Fujitsu is splitting its PC, both desktops and notebooks, business and its smartphonebusiness into companies of their own with their own long-winded name.
Those two companies will now be called Fujitsu Client Computing Limited and Fujitsu Connected Technologies Limited. These names do not appear to have been made up by the marketing department but rather the legal department.
The outfit said that “it has become increasingly difficult to achieve differentiation, and competition with emerging global vendors has intensified.”
Companies and subsidiaries are spun out to give them more leeway in creativity, R&D, and design. In practice, that might not always happen.
There is an even bigger rumored that Japan’s three biggest, but now struggling, PC makers will be merged into one. Toshiba, Fujitsu, and VAIO are in the process of negotiating a merger of PC businesses. Fujitsu’s split might make it easier for its PC division to make that move and it also might explain why they could not come up with a sexier name for the new company.
After keeping a low profile over the last few years, it appears that Taiwanese firm Via is planning to re-enter the mainstream PC market in the next year.
According to an interview in Taiwanese wire Digitimes, the company has a joint venture with the government of Shanghai and is deploying X86 based microprocessors along with graphics chips.
Company rep Timothy Chen told the wire that the company will return to the PC market in the second half of next year. Via has a licence from Intel to design and produce X86 CPUs that lasts until 2018.
Its revenue streams right now include payments from chip dynamo Mediatek, USB 3.0 chips, and digital signage. It is also expected to make money from its GenieNetworks CDMA licensing business.
Despite those revenues, said Digitimes, Via turned in net losses in the third quarter.
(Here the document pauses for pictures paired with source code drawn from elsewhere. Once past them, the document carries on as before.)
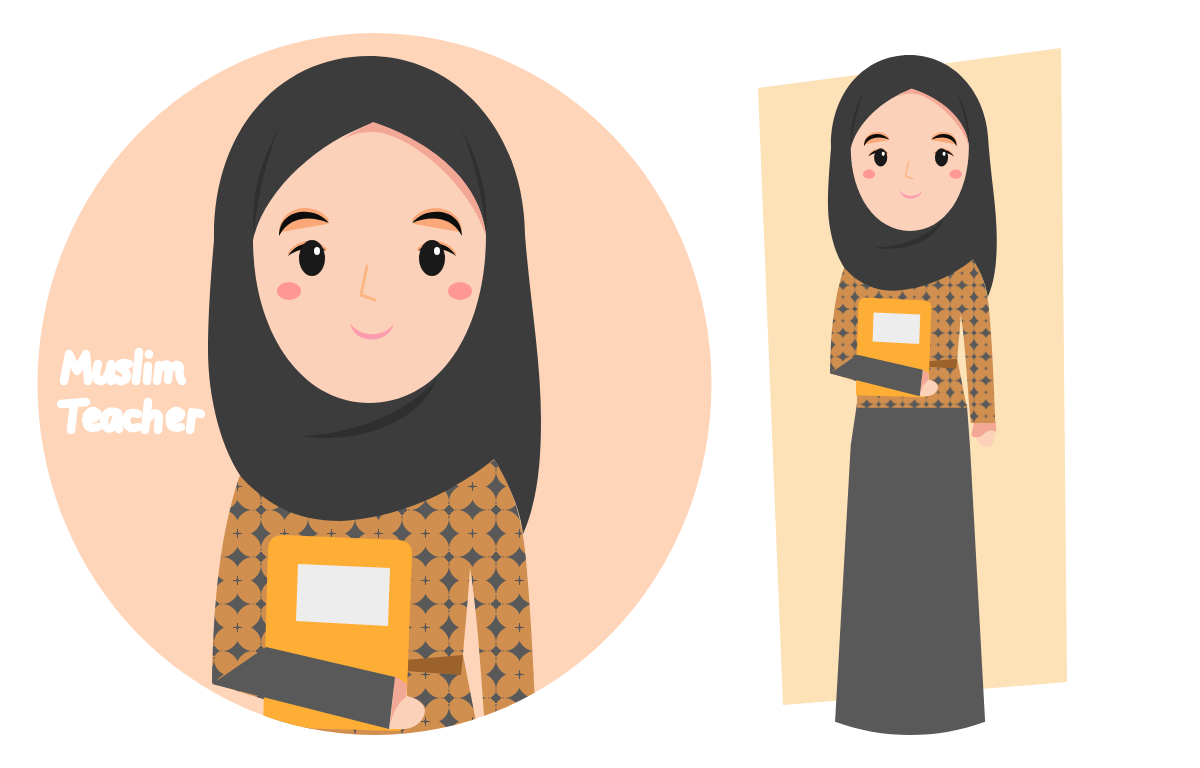
<!DOCTYPE html>
<html lang="en">
<head>
<meta charset="utf-8">
<title>Muslim Teacher</title>
<style>
:root {
  --paper: #ffffff;
  --peach: #ffd5ba;
  --cream: #fde1b7;
  --skin: #fcd1ba;
  --skin-shade: #f3a896;
  --hijab: #3c3c3c;
  --hijab-fold: #2f2f2f;
  --cloth: #595959;
  --petal: #d18f4f;
  --brown: #9c622b;
  --book: #ffae35;
  --label: #ededed;
  --ink: #0d0d0d;
  --eye: #191919;
  --lid: #fba878;
  --blush: #ff9797;
  --lips: #fb9cae;
  --nose: #fbb783;
}
html, body { margin: 0; background: var(--paper); overflow: hidden; }
.artboard { display: block; width: 1200px; height: 768px; }
.peach { fill: var(--peach); }
.cream { fill: var(--cream); }
.skin { fill: var(--skin); }
.skin-shade { fill: var(--skin-shade); }
.hijab { fill: var(--hijab); }
.fold { fill: var(--hijab-fold); }
.cloth { fill: var(--cloth); }
.petal { fill: var(--petal); }
.batik { fill: url(#kawung); }
.brown { fill: var(--brown); }
.book { fill: var(--book); }
.label { fill: var(--label); }
.ink { fill: var(--ink); }
.eye { fill: var(--eye); }
.lid { fill: var(--lid); }
.glint { fill: var(--paper); }
.blush { fill: var(--blush); }
.lips { fill: var(--lips); }
.nose { fill: none; stroke: var(--nose); stroke-width: 3; stroke-linecap: round; stroke-linejoin: round; }
.motif-line { fill: none; stroke: var(--petal); stroke-width: 1; }
.motif-seam { stroke: var(--cloth); stroke-width: 1; }
.lettering { fill: none; stroke: var(--paper); stroke-width: 8.5; stroke-linecap: round; stroke-linejoin: round; }
</style>
</head>
<body>
<svg class="artboard" viewBox="0 0 1200 768" role="img" aria-label="Muslim Teacher: a smiling teacher in a dark hijab and batik blouse holding a yellow book, shown as a portrait and full length">
  <defs>
    <clipPath id="portrait-frame">
      <ellipse cx="374.5" cy="384" rx="337" ry="351"/>
    </clipPath>

    <pattern id="kawung" x="449" y="510" width="47" height="47" patternUnits="userSpaceOnUse">
      <rect class="cloth" width="47" height="47"/>
      <g class="petal">
        <ellipse cx="12.5" cy="12.5" rx="14" ry="10.5" transform="rotate(45 12.5 12.5)"/>
        <ellipse cx="34.5" cy="34.5" rx="14" ry="10.5" transform="rotate(45 34.5 34.5)"/>
        <ellipse cx="34.5" cy="12.5" rx="14" ry="10.5" transform="rotate(-45 34.5 12.5)"/>
        <ellipse cx="12.5" cy="34.5" rx="14" ry="10.5" transform="rotate(-45 12.5 34.5)"/>
      </g>
      <path class="motif-line" d="M0 6 L6 0 M41 0 L47 6 M0 41 L6 47 M41 47 L47 41"/>
      <path class="motif-seam" d="M19 23.5 H28 M23.5 19 V28"/>
    </pattern>

    <g id="eye">
      <path class="lid" d="M-24 -5 C-16 -19 4 -21 15 -9 L13 -7 C2 -16 -14 -13 -24 -3 Z"/>
      <path class="ink" d="M-24 -2 C-15 -17 4 -18 14 -7 C6 -12 -12 -11 -24 -2 Z"/>
      <ellipse class="eye" rx="13" ry="18"/>
    </g>

    <g id="brow">
      <path class="lid" d="M279 230 C282 205 316 201 329 220 L327 224 L281 232 Z"/>
      <path class="ink" d="M279 236 C279 208 315 205 329 223 C309 215 289 217 279 236 Z"/>
    </g>

    <g id="face">
      <path class="skin" d="M373 123 C318 142 264 190 253 240 C253 333 302 403 369 403 C440 403 486 330 486 235 C480 182 430 141 373 123 Z"/>
      <path class="skin-shade" d="M373 122 C430 141 481 180 486 236 C470 185 410 133 373 132 C362 132 352 134 342 140 C352 132 363 127 373 122 Z"/>
      <use href="#brow"/>
      <use href="#brow" transform="translate(741 0) scale(-1 1)"/>
      <use href="#eye" x="312" y="258"/>
      <use href="#eye" transform="translate(432 258) scale(-1 1)"/>
      <ellipse class="glint" cx="317" cy="251" rx="3" ry="4"/>
      <ellipse class="glint" cx="437" cy="251" rx="3" ry="4"/>
      <ellipse class="blush" cx="289" cy="291" rx="12" ry="9"/>
      <ellipse class="blush" cx="460" cy="291" rx="12" ry="9"/>
      <path class="nose" d="M367 266 L361 295 L375 300"/>
      <path class="lips" d="M350 323 C354 345 389 345 394 323 C385 338 360 338 350 323 Z"/>
    </g>

    <g id="headscarf">
      <path class="hijab" d="M369 56 C280 56 212 130 214 240 C210 285 208 320 208 350 C208 400 222 450 242 478 C272 510 304 521 340 521 C400 518 455 491 494 459 C510 485 520 510 523 534 C538 500 541 460 541 420 C541 360 530 300 525 235 C524 130 455 56 369 56 Z"/>
      <path class="fold" d="M279 128 C260 162 250 200 254 235 C257 200 265 162 279 128 Z"/>
      <path class="fold" d="M461 128 C480 162 489 198 486 233 C483 198 475 162 461 128 Z"/>
      <path class="fold" d="M300 436 C350 434 402 417 437 379 C418 425 354 445 300 436 Z"/>
    </g>

    <g id="notebook">
      <path class="book" d="M283 535 L399 540 Q412 541 412 554 L406 722 Q405 731 396 731 L263 727 L268 549 Q269 535 283 535 Z"/>
      <polygon class="label" points="298,564 390,568 388,626 296,621"/>
    </g>

    <g id="teacher">
      <path id="skirt" class="cloth" d="M265 745 L482 745 L488 825 L518 1371 C425 1406 315 1406 222 1371 L253 825 Z"/>
      <g id="lowered-hand">
        <path class="skin" d="M512 780 H537 L540 800 C535 806 536 816 532 825 C525 832 512 830 507 822 C501 818 501 806 504 798 Z"/>
        <path class="skin-shade" d="M496 780 H539 L540 799 C528 794 520 797 513 806 C505 812 492 812 491 804 Z"/>
      </g>
      <g id="blouse">
        <path class="batik" d="M240 475 L494 459 C514 490 521 518 525 550 C532 620 535 700 538 782 L490 782 C483 720 480 630 470 568 C468 600 465 630 463 655 L482 752 L265 752 L266 700 L212 683 C213 610 219 535 240 475 Z"/>
        <polygon class="brown" points="406,660 463,655 461,675 406,671"/>
      </g>
      <use href="#notebook"/>
      <g id="holding-arm">
        <path class="skin" d="M395 677 L406 685 L407 696 C417 698 425 704 425 711 C424 722 413 730 401 729 L388 729 Z"/>
        <path class="skin-shade" d="M395 676 L407 684 L406 697 C398 703 392 713 390 727 Z"/>
        <polygon class="cloth" points="266,647 395,677 389,729 212,684"/>
      </g>
      <use href="#headscarf"/>
      <use href="#face"/>
    </g>
  </defs>

  <g id="portrait" clip-path="url(#portrait-frame)">
    <rect class="peach" x="37" y="33" width="675" height="702"/>
    <use href="#teacher"/>
  </g>

  <g class="lettering" role="img" aria-label="Muslim Teacher">
    <path id="word-muslim" d="M64 381 L69 354 L77 371 L86 354 L88 381 M98 364 Q93 381 101 381 Q108 380 111 364 L111 381 M129 364 Q119 361 119 367 Q130 373 126 379 Q121 383 116 379 M139 352 L136 381 M148 366 L147 381 M149 354 V354.5 M157 381 L159 365 M159 370 Q166 361 169 367 L168 380 M169 370 Q178 361 180 368 Q178 376 182 381"/>
    <path id="word-teacher" d="M61 404 L86 402 M74 404 L71 430 M86 420 Q98 419 97 413 Q91 408 87 416 Q84 431 98 427 M118 413 Q106 408 104 420 Q105 432 113 427 L118 414 L119 429 M138 414 Q127 410 126 421 Q128 431 138 427 M148 402 L145 430 M147 419 Q156 409 159 417 L158 430 M170 420 Q182 419 181 413 Q174 408 170 416 Q168 431 181 427 M192 412 L190 430 M191 419 Q195 410 201 414"/>
  </g>

  <g id="full-length">
    <polygon class="cream" points="758,88 1061,48 1067,682 783,705"/>
    <use href="#teacher" transform="translate(722.5 26.6) scale(.507)"/>
  </g>
</svg>
</body>
</html>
Chen said that there were delays to embedded system business and a number of one off engineering expenses.